> Excerpted data:
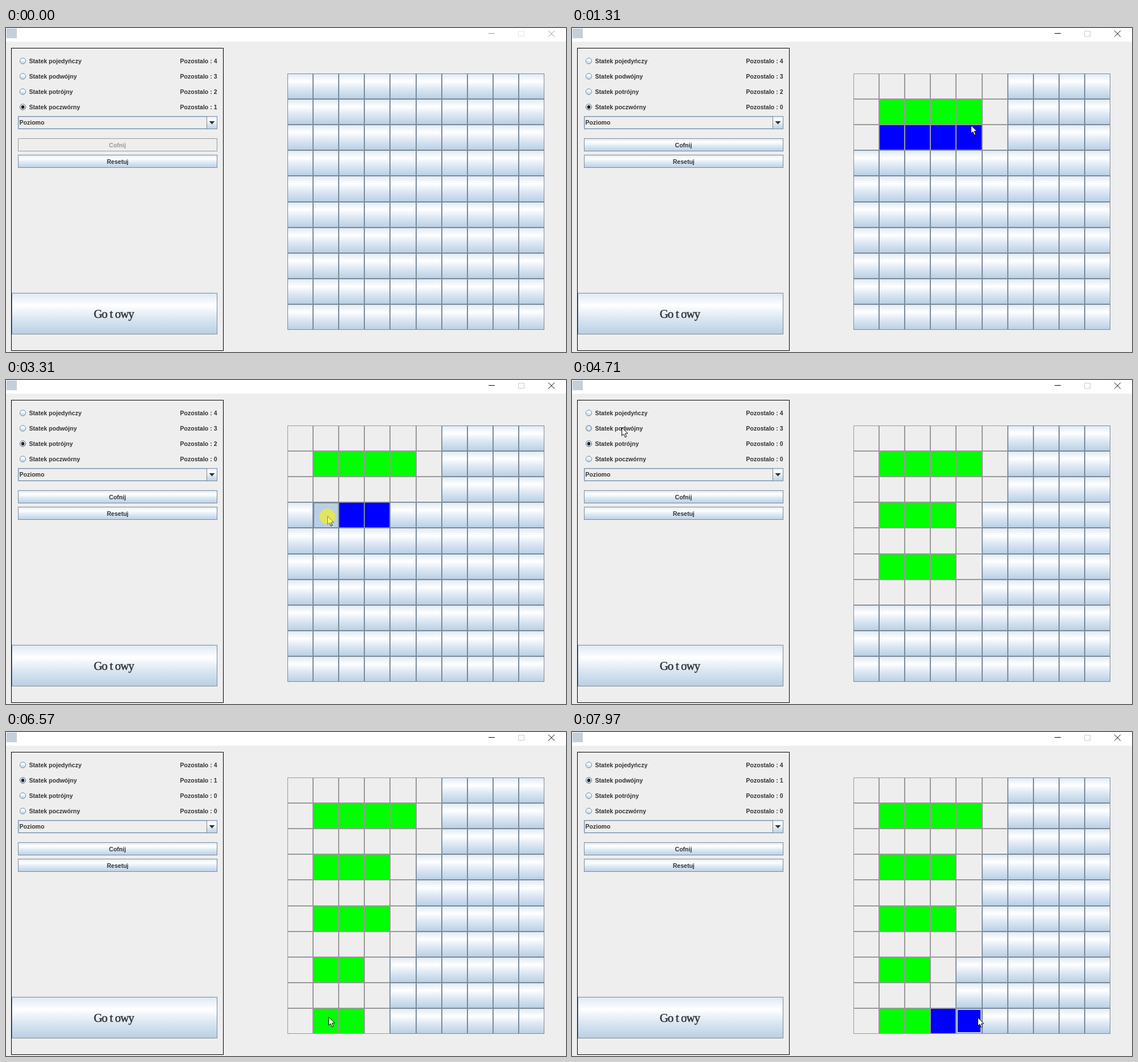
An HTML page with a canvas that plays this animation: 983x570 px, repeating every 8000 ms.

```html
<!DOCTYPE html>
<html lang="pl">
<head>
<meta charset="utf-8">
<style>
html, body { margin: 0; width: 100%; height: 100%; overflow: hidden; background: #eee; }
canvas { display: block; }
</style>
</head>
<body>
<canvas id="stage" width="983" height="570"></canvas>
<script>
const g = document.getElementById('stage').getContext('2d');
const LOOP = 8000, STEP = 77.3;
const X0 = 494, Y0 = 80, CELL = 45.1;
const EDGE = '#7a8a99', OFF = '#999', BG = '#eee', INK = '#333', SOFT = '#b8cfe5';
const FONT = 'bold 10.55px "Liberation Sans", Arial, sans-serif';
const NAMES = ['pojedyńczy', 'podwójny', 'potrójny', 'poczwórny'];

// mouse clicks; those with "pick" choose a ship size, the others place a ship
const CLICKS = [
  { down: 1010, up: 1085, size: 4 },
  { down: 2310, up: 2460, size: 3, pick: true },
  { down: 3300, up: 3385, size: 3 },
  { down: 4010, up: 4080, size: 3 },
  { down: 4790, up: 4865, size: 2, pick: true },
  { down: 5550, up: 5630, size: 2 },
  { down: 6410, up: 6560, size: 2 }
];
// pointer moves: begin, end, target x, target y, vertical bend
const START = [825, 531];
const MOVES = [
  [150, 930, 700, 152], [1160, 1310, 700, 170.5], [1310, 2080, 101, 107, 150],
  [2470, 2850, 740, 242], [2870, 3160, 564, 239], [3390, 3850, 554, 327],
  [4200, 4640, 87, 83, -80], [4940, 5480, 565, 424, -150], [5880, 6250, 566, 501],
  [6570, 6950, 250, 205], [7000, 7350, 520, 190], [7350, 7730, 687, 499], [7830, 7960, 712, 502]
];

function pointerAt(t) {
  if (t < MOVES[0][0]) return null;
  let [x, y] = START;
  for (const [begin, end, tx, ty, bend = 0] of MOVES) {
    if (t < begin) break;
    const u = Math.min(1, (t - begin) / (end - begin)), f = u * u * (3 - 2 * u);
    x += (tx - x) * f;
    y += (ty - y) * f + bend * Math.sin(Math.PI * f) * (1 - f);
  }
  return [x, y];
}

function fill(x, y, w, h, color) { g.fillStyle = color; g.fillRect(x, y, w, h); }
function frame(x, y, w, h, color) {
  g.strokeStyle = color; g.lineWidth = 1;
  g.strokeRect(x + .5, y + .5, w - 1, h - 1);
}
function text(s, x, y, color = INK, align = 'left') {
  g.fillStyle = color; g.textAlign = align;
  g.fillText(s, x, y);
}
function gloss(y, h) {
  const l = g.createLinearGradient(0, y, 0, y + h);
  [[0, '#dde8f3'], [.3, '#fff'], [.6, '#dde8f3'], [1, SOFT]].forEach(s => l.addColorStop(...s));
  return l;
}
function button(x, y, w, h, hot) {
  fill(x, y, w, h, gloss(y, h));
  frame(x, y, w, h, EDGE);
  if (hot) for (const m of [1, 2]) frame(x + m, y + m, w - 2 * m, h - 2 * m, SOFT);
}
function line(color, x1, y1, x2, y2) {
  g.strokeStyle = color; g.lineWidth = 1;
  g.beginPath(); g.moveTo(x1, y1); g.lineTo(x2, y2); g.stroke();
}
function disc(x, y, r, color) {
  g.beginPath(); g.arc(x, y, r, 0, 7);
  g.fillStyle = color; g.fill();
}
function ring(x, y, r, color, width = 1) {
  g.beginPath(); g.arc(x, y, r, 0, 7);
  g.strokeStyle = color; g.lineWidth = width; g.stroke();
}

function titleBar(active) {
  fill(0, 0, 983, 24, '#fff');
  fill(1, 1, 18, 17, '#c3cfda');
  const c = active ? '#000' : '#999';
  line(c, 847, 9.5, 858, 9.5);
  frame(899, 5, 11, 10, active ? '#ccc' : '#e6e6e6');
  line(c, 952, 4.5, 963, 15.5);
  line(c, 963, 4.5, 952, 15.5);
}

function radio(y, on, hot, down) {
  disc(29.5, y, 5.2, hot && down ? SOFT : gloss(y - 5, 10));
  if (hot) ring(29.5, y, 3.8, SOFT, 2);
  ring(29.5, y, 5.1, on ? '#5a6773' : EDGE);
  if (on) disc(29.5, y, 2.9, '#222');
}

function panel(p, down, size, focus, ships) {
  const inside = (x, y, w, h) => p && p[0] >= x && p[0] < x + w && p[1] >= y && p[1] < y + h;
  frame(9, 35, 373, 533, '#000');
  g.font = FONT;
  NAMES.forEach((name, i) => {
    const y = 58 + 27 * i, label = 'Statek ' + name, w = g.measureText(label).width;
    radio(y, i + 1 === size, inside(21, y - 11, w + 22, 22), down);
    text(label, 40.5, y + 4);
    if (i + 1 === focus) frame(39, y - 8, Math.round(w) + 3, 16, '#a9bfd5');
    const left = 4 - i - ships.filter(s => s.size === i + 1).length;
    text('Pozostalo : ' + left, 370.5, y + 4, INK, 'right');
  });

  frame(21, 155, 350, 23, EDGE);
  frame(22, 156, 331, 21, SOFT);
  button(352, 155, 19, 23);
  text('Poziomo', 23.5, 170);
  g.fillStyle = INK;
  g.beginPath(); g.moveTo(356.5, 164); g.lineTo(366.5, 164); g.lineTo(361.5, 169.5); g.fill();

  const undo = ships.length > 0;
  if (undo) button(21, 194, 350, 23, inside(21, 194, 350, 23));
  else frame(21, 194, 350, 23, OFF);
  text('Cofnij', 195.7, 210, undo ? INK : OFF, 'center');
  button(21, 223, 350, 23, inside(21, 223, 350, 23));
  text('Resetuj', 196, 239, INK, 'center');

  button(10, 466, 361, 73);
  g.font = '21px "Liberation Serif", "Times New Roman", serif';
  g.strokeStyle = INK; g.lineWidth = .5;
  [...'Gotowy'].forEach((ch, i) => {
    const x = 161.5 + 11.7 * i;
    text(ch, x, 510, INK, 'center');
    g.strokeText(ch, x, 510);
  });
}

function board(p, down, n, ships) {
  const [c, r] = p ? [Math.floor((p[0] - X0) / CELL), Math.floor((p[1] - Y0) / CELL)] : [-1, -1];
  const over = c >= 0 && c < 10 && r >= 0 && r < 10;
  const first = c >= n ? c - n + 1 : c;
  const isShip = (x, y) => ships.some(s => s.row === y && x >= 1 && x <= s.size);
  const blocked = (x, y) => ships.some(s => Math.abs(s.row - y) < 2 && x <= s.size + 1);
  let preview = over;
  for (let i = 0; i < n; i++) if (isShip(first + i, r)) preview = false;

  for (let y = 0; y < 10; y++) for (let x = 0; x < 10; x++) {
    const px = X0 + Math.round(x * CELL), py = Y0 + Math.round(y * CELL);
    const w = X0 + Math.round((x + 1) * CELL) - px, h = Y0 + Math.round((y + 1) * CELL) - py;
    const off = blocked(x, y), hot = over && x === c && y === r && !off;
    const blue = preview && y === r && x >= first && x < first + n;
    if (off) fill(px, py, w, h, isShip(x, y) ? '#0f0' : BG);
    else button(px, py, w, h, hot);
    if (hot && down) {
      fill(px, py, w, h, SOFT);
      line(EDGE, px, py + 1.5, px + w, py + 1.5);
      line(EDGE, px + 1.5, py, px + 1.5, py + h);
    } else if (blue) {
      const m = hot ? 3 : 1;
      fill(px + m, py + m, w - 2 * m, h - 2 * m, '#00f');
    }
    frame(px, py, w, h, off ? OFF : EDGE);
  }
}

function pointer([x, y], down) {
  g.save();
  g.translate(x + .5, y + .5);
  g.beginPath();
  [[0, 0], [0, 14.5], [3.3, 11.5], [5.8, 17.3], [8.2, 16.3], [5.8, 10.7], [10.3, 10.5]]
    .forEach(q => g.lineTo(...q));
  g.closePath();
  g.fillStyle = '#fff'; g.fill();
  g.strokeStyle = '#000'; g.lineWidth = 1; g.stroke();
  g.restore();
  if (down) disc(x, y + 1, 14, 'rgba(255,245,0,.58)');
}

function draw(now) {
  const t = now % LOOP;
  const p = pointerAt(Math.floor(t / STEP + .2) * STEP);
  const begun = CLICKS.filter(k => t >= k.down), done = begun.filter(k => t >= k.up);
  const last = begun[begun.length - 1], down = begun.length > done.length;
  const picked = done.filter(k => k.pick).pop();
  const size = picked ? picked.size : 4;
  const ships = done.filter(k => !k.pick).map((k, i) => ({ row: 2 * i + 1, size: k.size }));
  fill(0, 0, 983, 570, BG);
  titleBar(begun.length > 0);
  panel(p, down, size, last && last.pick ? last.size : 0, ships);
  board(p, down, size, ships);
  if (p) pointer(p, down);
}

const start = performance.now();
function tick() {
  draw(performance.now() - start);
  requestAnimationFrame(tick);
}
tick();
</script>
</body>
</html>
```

==

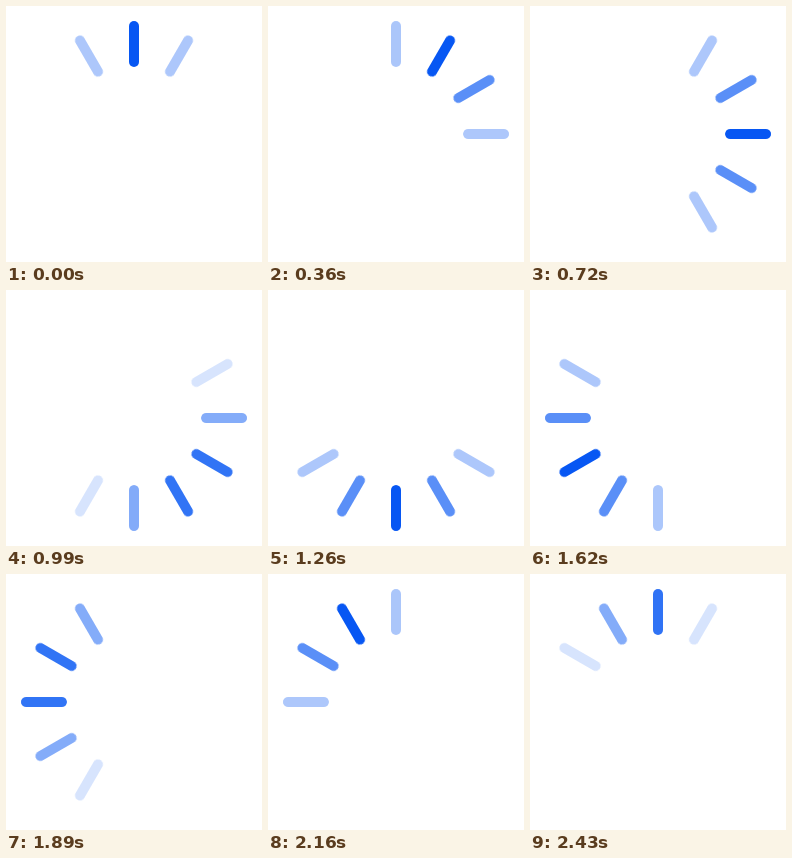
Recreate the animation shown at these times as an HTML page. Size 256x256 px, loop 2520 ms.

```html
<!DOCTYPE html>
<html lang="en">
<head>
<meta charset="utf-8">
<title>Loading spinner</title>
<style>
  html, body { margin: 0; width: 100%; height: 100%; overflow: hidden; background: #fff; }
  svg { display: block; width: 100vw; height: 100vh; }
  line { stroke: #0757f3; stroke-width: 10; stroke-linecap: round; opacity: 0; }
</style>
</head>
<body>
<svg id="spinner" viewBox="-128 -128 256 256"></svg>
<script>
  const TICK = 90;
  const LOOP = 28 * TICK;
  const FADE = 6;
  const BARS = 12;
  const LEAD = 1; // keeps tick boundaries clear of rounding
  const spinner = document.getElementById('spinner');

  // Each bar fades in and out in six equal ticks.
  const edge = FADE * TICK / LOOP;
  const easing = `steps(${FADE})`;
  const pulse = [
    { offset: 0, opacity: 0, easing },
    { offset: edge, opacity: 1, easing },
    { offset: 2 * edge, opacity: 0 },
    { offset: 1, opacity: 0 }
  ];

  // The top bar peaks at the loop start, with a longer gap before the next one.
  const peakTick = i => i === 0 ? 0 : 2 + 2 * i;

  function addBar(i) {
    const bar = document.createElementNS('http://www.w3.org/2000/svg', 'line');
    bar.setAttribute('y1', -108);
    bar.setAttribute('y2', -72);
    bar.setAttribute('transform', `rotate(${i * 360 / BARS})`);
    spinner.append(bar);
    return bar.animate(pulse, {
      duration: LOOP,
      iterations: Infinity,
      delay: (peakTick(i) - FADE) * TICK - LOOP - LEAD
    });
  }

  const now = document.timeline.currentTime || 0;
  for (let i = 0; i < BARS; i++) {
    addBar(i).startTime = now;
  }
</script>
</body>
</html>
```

...

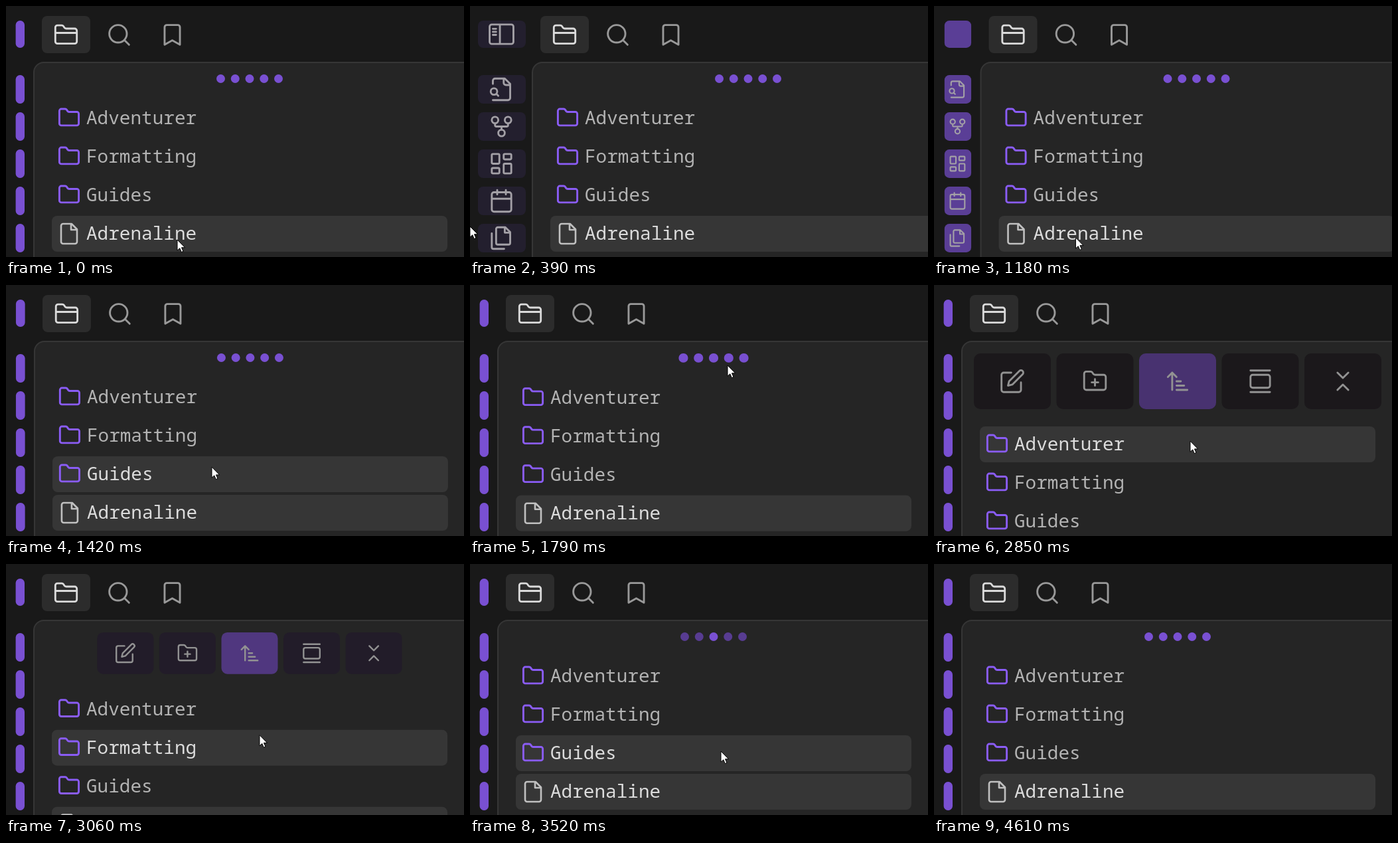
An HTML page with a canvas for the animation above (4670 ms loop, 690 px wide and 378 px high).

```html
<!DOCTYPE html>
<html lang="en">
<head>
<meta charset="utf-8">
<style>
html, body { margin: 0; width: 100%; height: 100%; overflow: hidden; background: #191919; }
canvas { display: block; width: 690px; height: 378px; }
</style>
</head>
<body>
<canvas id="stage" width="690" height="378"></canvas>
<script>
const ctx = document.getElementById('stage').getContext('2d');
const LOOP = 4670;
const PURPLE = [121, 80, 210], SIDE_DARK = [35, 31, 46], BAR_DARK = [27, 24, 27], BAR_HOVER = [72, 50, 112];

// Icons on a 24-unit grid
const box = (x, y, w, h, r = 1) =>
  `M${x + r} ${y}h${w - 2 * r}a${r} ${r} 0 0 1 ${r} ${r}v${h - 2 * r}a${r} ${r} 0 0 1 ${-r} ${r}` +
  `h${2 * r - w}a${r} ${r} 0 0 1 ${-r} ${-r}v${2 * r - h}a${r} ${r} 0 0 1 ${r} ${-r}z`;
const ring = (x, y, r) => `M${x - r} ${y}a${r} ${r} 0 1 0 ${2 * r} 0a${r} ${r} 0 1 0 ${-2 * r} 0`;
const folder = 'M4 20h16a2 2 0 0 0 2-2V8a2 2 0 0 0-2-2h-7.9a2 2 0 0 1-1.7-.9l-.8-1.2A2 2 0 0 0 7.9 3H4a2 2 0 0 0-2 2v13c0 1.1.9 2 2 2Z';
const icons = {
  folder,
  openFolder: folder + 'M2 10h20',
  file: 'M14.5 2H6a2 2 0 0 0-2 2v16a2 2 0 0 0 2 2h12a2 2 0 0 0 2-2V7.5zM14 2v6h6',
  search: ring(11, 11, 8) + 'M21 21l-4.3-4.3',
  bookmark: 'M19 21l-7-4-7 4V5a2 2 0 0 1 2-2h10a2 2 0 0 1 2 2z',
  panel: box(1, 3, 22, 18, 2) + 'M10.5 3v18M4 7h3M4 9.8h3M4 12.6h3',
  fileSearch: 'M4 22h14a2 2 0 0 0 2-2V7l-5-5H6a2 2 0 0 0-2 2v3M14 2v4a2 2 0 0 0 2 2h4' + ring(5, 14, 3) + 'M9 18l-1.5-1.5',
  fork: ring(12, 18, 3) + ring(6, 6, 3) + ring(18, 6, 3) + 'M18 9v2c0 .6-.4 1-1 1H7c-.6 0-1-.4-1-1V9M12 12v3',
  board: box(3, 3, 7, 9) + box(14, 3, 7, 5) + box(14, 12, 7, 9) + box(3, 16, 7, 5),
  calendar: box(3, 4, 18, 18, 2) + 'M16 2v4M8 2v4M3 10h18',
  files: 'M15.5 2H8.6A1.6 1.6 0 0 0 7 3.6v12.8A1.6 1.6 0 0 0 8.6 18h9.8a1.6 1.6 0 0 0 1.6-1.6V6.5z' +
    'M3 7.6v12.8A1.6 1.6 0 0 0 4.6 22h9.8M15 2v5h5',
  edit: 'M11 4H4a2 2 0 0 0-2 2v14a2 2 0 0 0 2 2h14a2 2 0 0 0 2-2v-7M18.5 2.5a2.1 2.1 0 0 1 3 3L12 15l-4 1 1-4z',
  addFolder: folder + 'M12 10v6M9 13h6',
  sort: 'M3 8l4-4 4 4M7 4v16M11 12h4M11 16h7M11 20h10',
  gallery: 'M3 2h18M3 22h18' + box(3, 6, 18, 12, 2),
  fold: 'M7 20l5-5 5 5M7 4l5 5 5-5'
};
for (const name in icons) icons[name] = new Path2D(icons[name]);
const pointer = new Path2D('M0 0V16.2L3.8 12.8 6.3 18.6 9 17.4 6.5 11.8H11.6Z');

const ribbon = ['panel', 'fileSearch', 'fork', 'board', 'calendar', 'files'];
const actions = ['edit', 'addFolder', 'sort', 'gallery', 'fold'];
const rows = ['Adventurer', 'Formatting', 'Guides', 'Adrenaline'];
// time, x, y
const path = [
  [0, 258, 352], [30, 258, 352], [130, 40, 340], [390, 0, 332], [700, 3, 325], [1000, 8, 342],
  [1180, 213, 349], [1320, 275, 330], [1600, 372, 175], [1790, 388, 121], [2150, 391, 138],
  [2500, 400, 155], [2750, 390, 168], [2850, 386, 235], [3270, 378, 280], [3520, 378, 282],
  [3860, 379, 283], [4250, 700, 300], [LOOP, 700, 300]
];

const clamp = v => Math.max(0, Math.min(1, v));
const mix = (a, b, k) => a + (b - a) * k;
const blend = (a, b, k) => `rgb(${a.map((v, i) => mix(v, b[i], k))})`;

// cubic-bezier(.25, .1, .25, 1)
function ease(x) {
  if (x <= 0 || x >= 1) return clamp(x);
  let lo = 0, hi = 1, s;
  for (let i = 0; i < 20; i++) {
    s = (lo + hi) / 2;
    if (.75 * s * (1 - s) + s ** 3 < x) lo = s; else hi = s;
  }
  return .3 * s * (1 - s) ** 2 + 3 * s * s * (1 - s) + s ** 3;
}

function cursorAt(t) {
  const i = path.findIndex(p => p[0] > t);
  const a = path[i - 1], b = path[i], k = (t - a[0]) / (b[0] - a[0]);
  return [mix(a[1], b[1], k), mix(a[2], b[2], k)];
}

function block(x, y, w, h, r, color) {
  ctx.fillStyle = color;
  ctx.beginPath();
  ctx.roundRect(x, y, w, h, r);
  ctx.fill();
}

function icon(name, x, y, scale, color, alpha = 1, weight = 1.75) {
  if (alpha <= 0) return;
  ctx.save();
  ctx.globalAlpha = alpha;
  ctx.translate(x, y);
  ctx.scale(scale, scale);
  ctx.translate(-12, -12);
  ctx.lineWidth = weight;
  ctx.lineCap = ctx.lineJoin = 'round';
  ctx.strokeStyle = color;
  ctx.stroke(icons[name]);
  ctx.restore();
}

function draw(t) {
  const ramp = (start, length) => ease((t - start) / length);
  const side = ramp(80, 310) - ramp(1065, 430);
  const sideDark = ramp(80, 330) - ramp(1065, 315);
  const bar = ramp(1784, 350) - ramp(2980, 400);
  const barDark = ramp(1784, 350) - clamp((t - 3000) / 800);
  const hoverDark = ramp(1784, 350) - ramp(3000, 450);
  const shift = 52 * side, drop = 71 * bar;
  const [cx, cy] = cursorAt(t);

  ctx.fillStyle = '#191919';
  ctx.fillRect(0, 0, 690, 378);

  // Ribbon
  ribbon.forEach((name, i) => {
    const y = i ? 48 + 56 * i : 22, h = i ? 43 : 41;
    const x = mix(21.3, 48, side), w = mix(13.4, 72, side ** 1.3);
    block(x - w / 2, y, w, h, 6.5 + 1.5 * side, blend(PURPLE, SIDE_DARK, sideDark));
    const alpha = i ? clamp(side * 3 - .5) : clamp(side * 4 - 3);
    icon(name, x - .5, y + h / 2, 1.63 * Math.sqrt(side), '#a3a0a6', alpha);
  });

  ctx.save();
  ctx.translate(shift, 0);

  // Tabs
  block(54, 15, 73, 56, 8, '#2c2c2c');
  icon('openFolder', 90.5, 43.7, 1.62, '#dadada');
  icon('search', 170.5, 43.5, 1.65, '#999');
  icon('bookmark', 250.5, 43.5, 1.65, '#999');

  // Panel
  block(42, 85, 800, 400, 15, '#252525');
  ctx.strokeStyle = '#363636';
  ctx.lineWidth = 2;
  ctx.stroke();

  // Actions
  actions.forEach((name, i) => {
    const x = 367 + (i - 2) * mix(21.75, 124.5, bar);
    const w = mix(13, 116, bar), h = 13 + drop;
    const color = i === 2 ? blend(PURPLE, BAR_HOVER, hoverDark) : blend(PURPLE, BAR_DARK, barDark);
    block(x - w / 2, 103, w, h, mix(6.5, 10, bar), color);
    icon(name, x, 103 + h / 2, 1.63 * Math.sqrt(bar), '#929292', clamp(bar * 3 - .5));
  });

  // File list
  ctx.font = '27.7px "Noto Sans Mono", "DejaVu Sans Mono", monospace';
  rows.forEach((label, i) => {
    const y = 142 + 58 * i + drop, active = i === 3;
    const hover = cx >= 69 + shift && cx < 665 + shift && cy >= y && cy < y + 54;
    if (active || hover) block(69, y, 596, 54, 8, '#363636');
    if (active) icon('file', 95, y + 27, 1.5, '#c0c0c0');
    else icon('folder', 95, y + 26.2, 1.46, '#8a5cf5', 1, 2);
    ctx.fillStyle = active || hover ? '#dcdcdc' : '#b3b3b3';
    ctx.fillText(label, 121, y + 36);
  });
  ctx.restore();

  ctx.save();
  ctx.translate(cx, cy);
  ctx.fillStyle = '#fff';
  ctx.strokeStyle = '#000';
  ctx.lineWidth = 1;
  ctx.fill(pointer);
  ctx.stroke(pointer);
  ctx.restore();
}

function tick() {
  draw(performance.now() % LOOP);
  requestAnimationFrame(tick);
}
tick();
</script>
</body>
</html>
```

> Exercise goal: Where a line in the records above contains the word "Math", copy that line.

> Answer section:
    const u = Math.min(1, (t - begin) / (end - begin)), f = u * u * (3 - 2 * u);
    y += (ty - y) * f + bend * Math.sin(Math.PI * f) * (1 - f);
    if (i + 1 === focus) frame(39, y - 8, Math.round(w) + 3, 16, '#a9bfd5');
  const [c, r] = p ? [Math.floor((p[0] - X0) / CELL), Math.floor((p[1] - Y0) / CELL)] : [-1, -1];
  const blocked = (x, y) => ships.some(s => Math.abs(s.row - y) < 2 && x <= s.size + 1);
    const px = X0 + Math.round(x * CELL), py = Y0 + Math.round(y * CELL);
    const w = X0 + Math.round((x + 1) * CELL) - px, h = Y0 + Math.round((y + 1) * CELL) - py;
  const p = pointerAt(Math.floor(t / STEP + .2) * STEP);
const clamp = v => Math.max(0, Math.min(1, v));
    icon(name, x - .5, y + h / 2, 1.63 * Math.sqrt(side), '#a3a0a6', alpha);
    icon(name, x, 103 + h / 2, 1.63 * Math.sqrt(bar), '#929292', clamp(bar * 3 - .5));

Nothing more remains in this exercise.